WHAT THE TASK ASKS: How many lines in the records below contain the word "deep"? Give only the number.
[Start of section]
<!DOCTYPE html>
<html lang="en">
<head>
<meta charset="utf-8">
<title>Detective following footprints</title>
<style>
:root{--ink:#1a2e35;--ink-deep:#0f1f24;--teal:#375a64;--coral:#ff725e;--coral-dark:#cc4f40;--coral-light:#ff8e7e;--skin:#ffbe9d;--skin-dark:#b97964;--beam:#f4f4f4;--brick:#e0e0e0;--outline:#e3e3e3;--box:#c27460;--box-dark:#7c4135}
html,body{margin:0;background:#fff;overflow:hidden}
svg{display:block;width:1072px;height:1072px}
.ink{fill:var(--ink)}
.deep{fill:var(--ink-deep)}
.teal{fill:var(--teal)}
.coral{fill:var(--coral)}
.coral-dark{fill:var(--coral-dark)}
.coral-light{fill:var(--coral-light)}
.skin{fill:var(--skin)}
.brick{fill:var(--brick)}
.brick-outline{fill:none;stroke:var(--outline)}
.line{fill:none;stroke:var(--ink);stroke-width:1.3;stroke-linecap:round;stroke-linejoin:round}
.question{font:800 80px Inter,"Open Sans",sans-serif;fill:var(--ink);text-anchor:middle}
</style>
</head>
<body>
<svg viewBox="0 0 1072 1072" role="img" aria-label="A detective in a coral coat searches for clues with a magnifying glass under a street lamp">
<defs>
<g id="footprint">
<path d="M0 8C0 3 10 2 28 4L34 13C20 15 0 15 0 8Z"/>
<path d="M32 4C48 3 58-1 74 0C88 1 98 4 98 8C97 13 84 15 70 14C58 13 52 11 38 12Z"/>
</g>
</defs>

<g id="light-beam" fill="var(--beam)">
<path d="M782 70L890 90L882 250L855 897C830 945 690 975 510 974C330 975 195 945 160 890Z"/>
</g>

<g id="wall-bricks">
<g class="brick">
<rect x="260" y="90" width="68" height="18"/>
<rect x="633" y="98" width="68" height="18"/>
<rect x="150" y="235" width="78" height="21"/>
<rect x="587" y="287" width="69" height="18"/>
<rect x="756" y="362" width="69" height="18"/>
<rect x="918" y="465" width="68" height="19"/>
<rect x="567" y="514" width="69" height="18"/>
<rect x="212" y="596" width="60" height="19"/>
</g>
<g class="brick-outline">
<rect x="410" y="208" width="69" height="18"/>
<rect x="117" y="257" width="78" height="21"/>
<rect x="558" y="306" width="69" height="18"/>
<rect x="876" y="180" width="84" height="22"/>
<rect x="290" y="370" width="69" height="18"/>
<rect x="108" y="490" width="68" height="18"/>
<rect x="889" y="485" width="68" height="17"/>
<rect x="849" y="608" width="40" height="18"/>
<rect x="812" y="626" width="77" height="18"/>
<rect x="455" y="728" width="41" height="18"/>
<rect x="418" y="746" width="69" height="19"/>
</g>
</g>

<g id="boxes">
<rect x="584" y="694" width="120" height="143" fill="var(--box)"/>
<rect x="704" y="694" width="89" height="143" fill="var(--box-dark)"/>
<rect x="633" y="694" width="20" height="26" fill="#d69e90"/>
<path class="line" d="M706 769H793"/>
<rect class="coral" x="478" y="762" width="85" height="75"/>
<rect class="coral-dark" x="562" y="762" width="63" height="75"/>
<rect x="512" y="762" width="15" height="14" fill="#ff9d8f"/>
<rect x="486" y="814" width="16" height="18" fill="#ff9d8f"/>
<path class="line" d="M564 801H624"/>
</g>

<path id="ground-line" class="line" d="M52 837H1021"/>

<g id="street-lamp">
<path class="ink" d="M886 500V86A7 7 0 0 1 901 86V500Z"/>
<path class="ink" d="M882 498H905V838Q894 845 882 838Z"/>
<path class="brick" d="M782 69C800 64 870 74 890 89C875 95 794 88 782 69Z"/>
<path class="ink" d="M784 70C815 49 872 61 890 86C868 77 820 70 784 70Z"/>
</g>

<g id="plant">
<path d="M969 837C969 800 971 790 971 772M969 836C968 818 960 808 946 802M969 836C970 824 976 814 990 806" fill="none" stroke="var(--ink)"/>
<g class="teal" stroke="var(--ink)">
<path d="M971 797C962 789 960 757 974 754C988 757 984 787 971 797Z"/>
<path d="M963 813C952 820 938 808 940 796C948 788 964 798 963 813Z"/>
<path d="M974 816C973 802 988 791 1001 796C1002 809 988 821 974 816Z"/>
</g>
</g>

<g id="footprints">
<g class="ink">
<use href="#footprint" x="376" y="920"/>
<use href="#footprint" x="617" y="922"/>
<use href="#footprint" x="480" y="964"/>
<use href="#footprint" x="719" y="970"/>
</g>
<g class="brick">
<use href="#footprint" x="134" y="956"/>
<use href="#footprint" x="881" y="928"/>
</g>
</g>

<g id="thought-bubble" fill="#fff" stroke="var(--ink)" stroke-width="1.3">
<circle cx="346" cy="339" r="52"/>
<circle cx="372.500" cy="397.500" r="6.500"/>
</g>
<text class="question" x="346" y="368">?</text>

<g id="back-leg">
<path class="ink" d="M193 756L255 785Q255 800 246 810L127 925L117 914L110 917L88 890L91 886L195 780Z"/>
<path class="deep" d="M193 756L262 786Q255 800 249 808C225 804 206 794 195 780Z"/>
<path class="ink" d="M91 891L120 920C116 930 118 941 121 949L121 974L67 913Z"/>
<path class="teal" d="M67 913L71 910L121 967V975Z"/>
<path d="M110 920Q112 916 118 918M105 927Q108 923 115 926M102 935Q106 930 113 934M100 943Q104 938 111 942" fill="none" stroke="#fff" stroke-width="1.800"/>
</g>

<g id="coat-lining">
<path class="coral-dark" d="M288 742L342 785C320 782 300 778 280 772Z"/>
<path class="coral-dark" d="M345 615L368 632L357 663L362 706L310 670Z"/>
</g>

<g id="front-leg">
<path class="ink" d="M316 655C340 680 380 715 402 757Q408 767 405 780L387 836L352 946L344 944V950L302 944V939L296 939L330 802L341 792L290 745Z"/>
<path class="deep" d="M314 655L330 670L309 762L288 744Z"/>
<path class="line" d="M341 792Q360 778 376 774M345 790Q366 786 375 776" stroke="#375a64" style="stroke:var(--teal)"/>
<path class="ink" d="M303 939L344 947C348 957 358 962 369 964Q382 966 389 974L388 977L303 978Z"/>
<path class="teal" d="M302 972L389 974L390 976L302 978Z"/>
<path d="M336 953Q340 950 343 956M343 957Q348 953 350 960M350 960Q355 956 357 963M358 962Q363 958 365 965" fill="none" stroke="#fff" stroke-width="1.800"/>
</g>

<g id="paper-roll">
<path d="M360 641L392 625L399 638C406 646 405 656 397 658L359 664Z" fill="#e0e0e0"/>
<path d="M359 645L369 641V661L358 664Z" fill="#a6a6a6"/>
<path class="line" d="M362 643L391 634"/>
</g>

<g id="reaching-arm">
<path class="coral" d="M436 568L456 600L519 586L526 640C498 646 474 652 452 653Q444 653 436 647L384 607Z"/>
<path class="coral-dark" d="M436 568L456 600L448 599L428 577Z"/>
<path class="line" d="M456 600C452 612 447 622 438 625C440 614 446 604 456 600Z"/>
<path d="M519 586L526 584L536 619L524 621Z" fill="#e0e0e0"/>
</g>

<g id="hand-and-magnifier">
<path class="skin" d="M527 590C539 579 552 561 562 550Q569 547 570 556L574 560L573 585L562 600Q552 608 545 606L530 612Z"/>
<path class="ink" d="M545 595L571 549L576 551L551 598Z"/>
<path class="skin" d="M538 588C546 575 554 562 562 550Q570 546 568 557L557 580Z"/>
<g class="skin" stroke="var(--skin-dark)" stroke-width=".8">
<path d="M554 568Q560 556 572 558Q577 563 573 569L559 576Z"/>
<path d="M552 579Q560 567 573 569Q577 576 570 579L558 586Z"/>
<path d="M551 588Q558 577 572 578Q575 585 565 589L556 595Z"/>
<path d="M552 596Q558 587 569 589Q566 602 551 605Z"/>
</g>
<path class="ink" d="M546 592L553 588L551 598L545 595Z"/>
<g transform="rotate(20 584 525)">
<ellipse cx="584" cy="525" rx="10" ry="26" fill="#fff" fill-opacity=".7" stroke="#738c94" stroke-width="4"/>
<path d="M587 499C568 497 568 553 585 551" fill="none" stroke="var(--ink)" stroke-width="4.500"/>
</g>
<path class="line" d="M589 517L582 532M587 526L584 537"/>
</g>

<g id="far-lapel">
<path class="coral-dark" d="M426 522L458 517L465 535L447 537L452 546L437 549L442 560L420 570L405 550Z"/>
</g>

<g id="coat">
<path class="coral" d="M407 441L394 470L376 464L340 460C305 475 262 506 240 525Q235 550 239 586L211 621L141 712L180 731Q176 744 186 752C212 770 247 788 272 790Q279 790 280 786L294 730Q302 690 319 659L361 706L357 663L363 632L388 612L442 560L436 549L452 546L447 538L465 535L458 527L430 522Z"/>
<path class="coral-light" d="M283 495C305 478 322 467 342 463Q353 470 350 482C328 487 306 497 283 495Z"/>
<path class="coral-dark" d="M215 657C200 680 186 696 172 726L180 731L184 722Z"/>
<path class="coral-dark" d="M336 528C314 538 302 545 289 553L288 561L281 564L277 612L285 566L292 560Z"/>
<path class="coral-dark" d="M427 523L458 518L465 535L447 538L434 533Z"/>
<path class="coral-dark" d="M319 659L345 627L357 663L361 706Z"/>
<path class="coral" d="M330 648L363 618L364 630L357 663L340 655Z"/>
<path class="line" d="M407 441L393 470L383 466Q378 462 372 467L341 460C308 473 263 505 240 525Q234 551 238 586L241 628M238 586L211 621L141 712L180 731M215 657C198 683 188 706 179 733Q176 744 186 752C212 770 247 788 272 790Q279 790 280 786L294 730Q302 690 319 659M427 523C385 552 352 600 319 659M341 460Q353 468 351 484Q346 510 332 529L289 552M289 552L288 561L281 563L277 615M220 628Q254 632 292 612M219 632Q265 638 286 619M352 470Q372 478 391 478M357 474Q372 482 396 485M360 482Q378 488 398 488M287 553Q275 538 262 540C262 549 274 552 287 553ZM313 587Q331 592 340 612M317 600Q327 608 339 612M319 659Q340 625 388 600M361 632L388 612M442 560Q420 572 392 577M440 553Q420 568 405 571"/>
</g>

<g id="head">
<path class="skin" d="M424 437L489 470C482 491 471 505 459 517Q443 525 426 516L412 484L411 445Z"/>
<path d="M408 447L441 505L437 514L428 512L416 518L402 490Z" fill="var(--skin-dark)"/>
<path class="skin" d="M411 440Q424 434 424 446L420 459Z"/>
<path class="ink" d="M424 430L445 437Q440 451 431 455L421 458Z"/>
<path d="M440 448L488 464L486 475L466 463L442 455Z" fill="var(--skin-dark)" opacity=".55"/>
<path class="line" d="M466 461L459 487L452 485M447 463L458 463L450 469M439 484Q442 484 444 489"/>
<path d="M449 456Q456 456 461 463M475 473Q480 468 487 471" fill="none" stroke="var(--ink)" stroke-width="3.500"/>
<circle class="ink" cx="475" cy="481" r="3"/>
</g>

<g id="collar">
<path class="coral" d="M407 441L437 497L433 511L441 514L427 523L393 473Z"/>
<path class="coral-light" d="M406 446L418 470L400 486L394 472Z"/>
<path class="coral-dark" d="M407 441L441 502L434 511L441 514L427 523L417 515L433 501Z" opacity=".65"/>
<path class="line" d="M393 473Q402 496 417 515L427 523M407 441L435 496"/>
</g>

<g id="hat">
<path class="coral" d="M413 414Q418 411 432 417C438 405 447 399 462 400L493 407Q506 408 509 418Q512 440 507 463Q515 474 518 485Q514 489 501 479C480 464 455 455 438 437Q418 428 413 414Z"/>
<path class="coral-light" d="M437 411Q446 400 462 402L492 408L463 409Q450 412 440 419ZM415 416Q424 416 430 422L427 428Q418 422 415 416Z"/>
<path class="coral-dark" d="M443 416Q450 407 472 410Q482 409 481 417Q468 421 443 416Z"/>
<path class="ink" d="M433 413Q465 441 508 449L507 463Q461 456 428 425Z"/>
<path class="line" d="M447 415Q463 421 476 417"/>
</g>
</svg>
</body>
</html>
[End of section]
SOLUTION BELOW: 4